Task prompt: Using the data below, work out how many of its lines contain "function", and give that number with nothing added.

Input records:
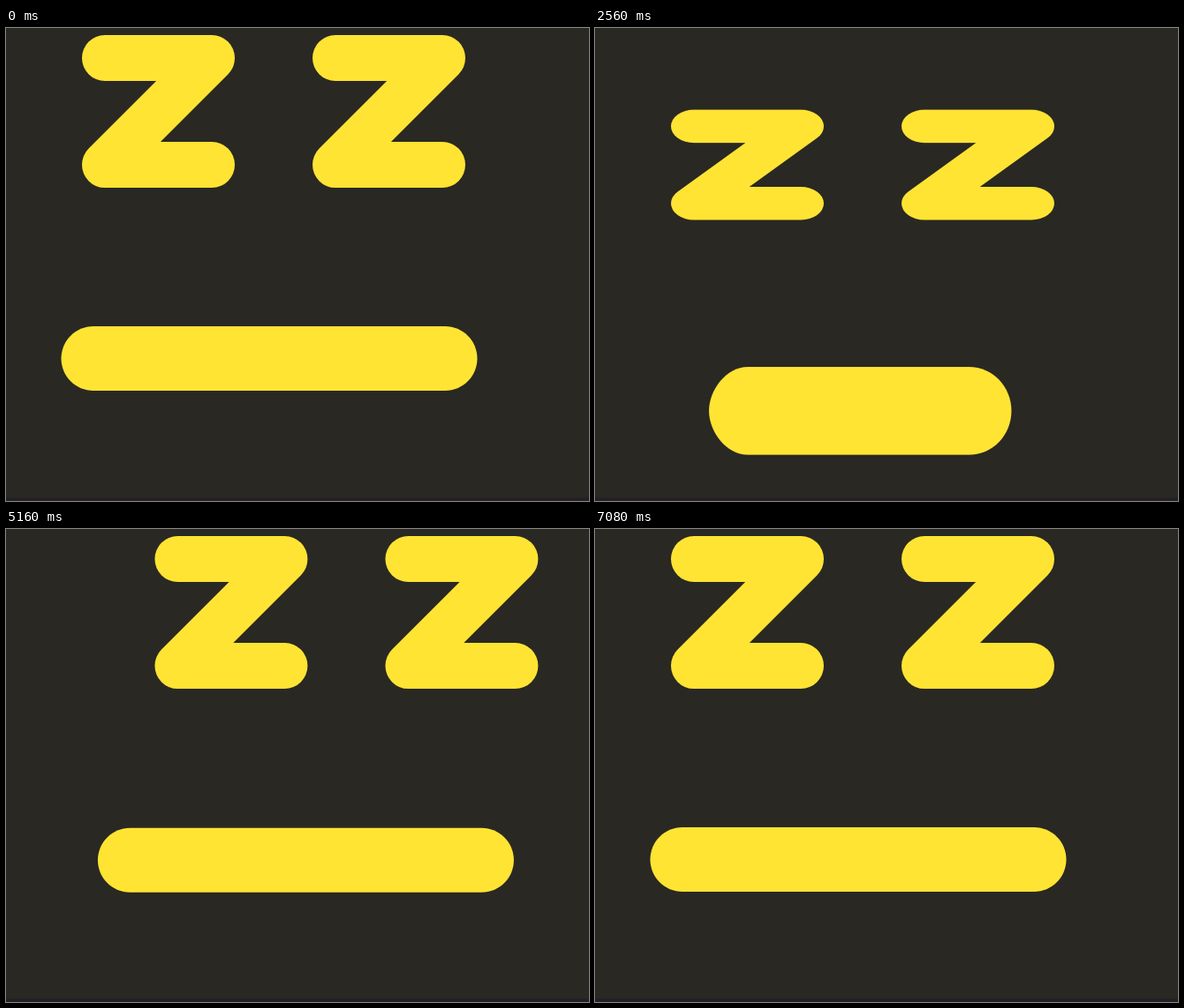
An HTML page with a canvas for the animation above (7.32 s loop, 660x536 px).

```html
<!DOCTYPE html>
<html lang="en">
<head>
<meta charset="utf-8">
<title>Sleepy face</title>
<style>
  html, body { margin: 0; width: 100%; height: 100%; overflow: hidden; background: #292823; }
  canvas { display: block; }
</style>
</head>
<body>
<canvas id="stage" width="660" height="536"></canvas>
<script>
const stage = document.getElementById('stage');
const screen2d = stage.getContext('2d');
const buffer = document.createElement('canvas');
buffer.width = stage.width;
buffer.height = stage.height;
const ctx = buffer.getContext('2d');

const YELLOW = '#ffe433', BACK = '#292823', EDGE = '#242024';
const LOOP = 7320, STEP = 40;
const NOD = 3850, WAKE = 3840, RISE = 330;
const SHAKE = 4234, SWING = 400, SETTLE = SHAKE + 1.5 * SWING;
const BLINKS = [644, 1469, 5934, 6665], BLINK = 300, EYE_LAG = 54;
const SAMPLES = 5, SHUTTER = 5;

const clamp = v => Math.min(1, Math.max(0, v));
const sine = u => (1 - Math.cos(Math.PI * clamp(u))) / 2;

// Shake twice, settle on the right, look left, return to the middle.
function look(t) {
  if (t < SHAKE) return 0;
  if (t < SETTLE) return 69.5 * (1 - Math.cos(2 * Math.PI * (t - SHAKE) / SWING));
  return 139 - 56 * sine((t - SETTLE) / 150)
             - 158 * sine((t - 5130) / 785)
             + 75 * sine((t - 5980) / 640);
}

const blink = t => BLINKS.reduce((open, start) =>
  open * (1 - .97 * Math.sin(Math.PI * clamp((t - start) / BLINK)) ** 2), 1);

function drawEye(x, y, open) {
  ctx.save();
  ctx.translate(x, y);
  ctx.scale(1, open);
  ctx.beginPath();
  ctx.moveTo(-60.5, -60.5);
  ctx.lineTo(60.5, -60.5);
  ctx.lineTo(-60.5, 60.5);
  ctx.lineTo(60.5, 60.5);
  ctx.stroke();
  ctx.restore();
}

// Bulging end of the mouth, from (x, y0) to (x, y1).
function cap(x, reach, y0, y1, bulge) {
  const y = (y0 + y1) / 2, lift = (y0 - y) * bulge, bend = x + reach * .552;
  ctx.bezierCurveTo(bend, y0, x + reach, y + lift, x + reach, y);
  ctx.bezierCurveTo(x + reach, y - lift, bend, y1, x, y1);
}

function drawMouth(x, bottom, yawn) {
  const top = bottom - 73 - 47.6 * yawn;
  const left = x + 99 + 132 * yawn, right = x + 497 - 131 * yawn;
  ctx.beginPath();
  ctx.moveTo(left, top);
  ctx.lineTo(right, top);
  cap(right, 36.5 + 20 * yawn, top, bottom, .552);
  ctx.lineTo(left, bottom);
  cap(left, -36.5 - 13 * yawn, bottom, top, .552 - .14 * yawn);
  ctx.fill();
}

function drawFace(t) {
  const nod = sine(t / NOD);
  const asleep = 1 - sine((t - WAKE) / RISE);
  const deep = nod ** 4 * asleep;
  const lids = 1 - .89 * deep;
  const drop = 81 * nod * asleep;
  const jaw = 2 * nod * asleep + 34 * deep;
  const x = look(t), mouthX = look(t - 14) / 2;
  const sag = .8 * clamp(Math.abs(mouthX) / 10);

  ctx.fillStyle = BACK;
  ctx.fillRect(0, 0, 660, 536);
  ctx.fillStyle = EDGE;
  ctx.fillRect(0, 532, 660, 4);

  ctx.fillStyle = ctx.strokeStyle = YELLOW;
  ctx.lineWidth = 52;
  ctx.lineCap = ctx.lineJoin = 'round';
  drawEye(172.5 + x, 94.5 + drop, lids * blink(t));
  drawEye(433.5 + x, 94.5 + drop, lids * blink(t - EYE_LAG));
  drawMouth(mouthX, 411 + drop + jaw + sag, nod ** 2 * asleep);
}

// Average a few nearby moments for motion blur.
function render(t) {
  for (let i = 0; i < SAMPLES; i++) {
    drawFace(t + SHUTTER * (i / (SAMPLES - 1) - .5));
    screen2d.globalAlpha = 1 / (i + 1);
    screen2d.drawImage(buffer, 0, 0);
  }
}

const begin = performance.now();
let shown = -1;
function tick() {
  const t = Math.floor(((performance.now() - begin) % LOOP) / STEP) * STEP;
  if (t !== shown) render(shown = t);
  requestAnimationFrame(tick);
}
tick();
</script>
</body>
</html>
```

Answer to the exercise: 7